• _TASK REQUIREMENTS_:
Search the records for lines that contain the word "text". Copy them all.

Pictures paired with source code
------------
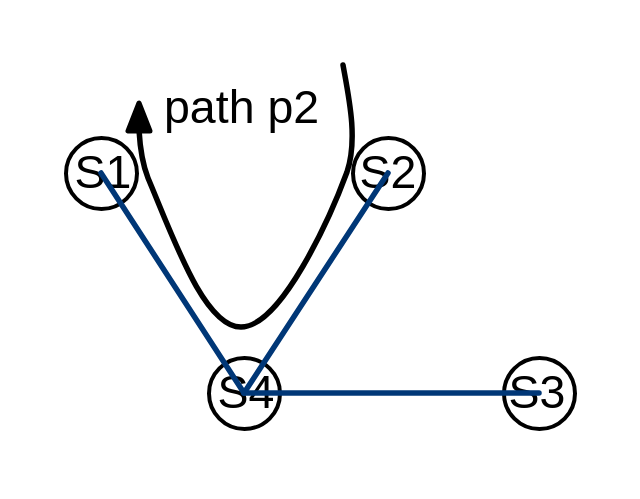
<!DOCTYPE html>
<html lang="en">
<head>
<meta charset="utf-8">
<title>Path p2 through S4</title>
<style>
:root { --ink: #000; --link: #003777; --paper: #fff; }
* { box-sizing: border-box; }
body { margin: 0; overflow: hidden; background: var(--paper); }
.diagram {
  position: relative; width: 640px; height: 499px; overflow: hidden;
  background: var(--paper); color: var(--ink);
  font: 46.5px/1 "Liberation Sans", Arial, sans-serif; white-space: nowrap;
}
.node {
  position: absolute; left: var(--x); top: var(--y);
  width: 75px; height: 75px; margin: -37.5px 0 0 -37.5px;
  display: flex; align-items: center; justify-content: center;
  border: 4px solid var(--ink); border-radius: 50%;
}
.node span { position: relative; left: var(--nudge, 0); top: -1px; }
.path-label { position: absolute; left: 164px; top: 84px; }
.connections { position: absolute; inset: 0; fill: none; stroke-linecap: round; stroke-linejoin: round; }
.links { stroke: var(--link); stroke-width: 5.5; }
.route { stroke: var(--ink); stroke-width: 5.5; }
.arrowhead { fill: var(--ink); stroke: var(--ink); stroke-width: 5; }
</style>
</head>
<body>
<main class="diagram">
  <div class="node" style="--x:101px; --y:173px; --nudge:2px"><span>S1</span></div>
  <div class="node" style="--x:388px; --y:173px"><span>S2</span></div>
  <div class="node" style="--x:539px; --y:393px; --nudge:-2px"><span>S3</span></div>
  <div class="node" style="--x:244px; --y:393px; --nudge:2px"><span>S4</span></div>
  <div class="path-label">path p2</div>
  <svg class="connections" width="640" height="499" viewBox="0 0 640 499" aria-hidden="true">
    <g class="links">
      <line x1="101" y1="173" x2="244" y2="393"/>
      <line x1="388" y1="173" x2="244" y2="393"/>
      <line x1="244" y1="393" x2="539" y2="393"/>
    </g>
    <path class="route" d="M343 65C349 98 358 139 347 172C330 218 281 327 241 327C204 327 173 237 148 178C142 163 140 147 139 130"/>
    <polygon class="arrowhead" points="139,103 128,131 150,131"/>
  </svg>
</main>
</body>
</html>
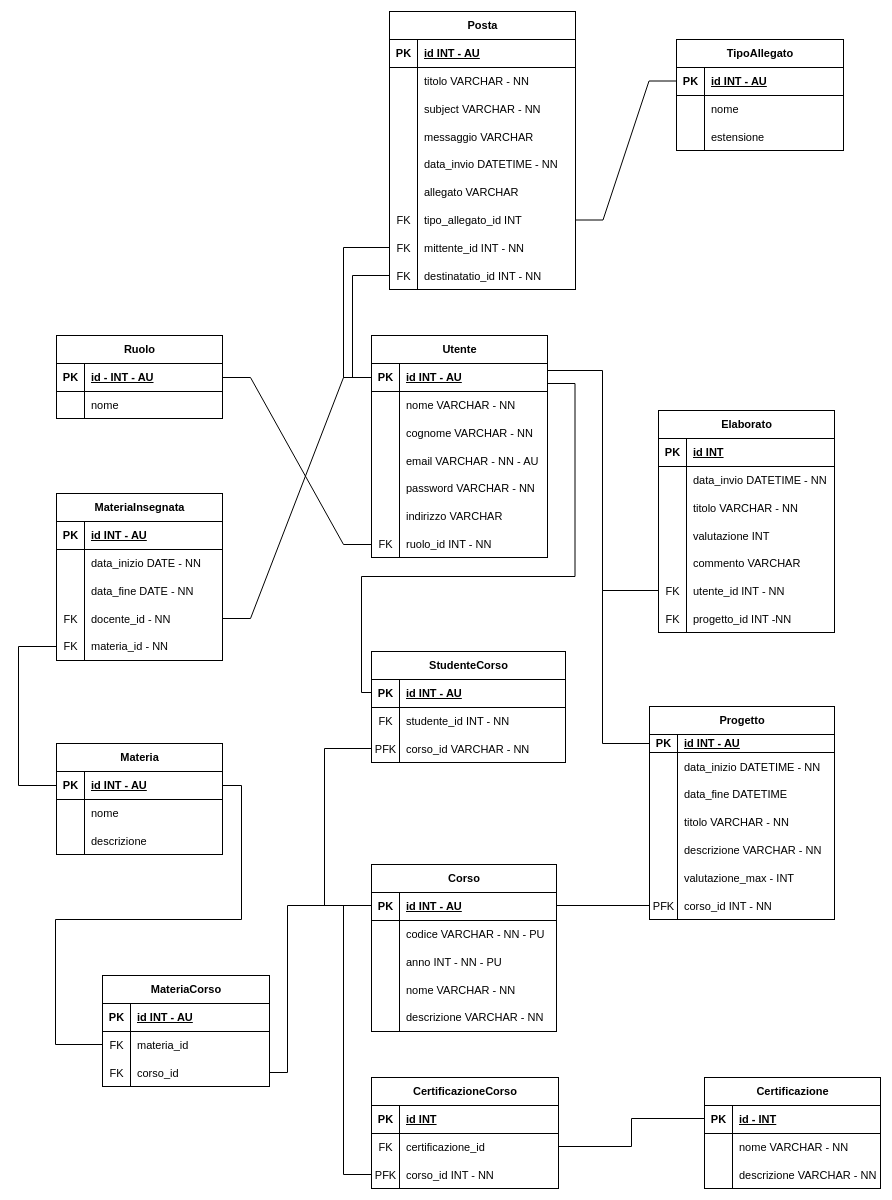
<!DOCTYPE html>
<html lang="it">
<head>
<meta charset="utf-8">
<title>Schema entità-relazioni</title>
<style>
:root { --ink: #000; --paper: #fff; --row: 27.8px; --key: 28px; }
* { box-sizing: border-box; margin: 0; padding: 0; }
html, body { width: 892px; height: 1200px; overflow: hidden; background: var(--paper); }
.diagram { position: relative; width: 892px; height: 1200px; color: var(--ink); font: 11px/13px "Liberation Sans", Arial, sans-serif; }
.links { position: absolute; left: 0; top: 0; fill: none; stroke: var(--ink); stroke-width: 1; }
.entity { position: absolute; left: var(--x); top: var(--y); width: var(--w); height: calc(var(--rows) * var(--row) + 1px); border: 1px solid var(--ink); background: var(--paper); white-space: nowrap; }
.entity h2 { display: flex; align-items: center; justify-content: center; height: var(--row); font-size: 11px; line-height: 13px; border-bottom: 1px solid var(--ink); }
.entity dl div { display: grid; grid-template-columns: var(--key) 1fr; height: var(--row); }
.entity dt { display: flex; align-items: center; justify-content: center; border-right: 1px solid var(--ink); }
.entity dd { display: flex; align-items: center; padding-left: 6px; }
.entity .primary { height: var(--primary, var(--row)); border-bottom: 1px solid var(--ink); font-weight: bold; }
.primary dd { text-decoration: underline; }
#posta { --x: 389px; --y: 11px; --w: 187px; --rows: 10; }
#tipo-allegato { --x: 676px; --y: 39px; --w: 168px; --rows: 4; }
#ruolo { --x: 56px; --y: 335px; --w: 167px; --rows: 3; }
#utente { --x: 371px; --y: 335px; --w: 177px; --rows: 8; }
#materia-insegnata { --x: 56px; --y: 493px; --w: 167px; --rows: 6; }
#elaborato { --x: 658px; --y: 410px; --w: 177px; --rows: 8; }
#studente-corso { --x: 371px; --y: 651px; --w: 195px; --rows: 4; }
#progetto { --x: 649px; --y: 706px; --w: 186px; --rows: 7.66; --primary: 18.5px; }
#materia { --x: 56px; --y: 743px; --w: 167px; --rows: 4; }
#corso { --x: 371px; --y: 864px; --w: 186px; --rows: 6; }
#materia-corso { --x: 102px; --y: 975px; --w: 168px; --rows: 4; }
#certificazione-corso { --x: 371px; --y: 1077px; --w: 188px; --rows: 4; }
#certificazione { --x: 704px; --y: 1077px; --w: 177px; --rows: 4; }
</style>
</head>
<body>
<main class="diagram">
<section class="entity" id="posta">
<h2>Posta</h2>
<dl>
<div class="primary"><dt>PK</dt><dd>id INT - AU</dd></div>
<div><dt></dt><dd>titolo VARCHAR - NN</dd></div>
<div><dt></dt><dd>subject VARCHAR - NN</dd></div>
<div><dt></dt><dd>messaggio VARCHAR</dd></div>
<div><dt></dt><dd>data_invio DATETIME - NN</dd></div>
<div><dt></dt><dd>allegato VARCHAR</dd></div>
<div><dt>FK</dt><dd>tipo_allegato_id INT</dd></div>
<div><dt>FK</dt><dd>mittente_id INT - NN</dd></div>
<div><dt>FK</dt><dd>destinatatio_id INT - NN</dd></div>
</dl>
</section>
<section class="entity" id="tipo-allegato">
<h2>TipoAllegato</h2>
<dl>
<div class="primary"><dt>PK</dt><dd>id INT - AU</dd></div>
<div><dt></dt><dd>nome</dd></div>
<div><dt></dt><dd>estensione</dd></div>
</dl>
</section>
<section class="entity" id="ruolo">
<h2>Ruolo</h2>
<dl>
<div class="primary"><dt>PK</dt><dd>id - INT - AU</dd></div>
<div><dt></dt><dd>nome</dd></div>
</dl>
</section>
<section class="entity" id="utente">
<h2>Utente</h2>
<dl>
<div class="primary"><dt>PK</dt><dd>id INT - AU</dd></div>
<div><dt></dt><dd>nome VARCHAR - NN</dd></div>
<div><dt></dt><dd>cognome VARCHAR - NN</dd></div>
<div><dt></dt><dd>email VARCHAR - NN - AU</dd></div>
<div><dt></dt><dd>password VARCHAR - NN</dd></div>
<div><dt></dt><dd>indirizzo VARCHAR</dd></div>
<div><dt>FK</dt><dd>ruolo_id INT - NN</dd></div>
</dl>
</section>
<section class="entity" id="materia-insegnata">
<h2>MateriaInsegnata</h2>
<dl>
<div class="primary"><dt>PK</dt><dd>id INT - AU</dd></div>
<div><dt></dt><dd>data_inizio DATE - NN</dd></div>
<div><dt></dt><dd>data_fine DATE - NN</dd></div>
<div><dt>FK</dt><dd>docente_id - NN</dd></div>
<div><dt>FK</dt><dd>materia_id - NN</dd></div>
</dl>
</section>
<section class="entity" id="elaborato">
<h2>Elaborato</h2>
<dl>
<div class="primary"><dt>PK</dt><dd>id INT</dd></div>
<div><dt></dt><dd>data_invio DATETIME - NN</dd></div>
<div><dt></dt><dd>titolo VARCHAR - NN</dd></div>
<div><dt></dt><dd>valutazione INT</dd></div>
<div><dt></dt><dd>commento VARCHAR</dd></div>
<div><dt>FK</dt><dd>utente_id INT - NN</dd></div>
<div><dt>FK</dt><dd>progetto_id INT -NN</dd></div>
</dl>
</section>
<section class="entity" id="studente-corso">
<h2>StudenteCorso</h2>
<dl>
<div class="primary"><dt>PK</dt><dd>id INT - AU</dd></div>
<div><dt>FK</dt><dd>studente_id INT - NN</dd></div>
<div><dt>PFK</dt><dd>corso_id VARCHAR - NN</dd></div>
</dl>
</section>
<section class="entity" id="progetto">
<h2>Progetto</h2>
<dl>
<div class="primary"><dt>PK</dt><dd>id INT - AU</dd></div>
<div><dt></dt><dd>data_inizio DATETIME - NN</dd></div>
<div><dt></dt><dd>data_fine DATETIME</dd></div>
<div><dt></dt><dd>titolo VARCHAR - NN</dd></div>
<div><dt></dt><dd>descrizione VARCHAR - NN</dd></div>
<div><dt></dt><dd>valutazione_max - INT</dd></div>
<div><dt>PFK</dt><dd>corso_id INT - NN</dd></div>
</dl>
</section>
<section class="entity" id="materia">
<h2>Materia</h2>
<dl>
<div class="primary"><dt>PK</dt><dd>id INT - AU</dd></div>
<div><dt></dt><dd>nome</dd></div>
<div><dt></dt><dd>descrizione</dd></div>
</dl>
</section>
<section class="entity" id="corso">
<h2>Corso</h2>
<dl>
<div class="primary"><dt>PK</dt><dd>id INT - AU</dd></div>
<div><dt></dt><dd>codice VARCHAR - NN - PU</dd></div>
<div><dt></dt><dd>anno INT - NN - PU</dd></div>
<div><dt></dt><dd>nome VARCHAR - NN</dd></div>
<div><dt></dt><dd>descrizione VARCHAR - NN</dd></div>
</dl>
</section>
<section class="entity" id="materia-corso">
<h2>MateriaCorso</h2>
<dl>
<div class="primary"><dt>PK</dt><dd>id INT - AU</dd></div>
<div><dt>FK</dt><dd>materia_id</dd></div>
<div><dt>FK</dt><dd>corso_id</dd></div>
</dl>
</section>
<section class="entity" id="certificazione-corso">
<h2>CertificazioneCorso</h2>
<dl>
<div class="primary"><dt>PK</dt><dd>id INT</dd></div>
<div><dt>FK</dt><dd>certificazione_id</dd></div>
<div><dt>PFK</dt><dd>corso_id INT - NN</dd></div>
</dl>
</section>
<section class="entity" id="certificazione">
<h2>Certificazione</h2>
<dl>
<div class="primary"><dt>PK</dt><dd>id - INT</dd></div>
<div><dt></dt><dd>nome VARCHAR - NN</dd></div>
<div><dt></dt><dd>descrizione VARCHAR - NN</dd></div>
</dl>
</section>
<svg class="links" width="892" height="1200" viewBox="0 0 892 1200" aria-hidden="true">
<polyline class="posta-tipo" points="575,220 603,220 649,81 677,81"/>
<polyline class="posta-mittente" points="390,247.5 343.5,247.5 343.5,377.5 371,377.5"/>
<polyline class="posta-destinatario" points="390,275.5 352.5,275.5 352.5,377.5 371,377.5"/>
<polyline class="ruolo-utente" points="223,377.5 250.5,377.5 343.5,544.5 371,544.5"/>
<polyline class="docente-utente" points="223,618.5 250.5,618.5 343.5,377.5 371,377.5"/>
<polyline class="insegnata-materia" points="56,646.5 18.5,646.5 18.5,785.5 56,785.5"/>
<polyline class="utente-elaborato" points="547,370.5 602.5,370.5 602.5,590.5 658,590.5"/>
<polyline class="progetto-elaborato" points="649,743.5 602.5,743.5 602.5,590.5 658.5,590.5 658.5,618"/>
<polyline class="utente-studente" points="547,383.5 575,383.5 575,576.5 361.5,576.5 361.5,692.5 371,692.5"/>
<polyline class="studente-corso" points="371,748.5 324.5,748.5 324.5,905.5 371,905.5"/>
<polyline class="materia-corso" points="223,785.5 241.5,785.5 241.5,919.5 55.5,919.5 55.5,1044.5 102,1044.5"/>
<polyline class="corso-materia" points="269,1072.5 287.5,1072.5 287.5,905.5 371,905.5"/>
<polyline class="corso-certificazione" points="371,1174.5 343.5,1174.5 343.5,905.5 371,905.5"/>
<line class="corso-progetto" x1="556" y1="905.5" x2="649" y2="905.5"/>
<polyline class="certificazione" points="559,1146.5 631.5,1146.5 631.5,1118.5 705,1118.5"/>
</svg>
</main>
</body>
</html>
------------
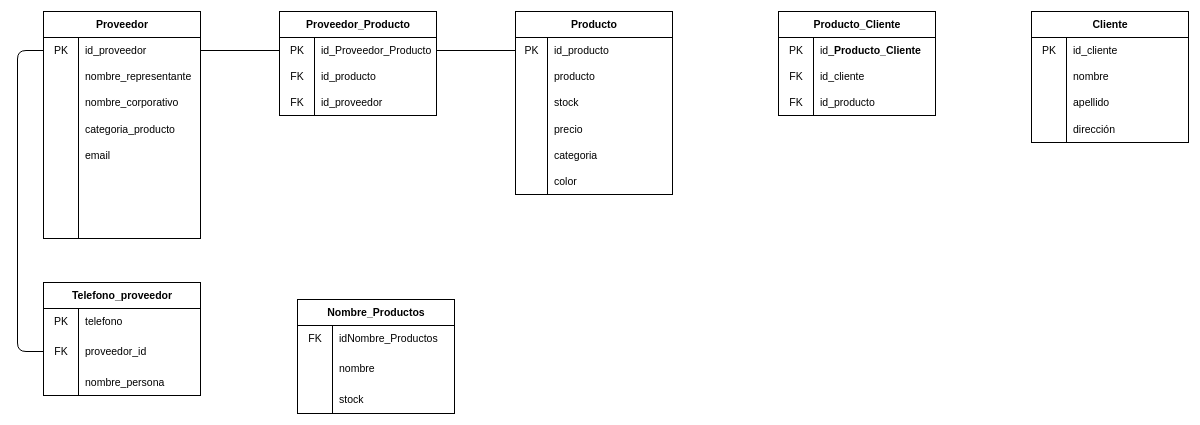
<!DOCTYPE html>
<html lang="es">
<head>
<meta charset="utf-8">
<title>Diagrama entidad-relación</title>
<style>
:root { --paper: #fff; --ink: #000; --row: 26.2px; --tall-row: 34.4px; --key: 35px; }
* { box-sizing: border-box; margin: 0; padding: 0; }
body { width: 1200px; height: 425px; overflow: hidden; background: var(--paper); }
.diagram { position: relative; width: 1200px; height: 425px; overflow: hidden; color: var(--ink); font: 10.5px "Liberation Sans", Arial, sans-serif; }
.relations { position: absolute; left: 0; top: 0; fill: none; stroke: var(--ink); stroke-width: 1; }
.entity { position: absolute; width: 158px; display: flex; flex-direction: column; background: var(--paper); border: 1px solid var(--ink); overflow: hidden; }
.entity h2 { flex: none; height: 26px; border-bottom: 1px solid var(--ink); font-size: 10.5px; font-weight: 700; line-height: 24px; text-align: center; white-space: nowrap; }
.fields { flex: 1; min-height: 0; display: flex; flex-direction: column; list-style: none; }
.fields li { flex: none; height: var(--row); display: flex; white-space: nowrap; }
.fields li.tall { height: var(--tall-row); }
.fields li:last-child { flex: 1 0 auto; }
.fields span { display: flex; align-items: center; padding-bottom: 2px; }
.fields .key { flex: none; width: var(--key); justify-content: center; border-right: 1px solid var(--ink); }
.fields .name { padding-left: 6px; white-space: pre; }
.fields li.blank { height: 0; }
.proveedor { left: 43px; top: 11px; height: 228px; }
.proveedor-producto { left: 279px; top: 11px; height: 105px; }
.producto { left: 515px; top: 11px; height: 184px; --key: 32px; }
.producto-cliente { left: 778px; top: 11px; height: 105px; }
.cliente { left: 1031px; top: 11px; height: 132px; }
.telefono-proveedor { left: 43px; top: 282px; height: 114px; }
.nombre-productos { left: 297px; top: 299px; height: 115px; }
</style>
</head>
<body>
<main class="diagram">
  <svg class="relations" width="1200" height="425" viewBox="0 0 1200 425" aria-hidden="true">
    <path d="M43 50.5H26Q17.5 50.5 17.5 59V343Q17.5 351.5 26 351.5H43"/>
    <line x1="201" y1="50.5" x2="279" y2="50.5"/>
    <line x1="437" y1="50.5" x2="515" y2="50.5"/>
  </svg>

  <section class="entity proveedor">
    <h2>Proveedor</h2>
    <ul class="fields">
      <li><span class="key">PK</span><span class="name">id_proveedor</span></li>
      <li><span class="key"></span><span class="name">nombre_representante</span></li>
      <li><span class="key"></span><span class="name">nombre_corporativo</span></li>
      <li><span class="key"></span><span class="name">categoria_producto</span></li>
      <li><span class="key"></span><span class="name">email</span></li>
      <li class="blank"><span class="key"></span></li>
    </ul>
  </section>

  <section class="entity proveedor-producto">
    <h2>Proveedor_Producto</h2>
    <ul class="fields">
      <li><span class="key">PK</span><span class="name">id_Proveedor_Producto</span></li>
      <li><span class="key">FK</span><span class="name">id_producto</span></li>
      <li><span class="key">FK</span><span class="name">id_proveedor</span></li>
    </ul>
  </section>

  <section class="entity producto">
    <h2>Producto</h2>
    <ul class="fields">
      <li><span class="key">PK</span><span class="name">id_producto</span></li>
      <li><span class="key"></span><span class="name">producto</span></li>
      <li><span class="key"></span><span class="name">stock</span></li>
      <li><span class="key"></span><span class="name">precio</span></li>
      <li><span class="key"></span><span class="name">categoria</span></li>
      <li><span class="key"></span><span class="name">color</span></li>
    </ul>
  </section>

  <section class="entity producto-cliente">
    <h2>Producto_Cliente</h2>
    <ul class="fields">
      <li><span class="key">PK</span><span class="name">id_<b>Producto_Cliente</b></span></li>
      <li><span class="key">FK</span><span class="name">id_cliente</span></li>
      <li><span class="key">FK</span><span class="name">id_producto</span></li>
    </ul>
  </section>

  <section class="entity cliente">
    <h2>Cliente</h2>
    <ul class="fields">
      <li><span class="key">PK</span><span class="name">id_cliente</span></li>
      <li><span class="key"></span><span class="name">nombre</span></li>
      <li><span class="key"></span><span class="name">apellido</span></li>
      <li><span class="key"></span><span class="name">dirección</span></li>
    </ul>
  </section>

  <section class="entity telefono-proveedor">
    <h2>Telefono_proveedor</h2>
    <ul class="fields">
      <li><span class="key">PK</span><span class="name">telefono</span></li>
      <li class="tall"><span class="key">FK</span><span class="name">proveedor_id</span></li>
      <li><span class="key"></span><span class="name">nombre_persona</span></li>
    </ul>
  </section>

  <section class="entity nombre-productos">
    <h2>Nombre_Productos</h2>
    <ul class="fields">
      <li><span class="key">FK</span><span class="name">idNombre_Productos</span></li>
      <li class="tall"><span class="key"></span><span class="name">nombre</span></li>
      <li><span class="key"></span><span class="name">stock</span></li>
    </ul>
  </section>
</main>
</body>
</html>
------------
• _RESPONSE TO THIS EXERCISE_:
.primary dd { text-decoration: underline; }
.entity h2 { flex: none; height: 26px; border-bottom: 1px solid var(--ink); font-size: 10.5px; font-weight: 700; line-height: 24px; text-align: center; white-space: nowrap; }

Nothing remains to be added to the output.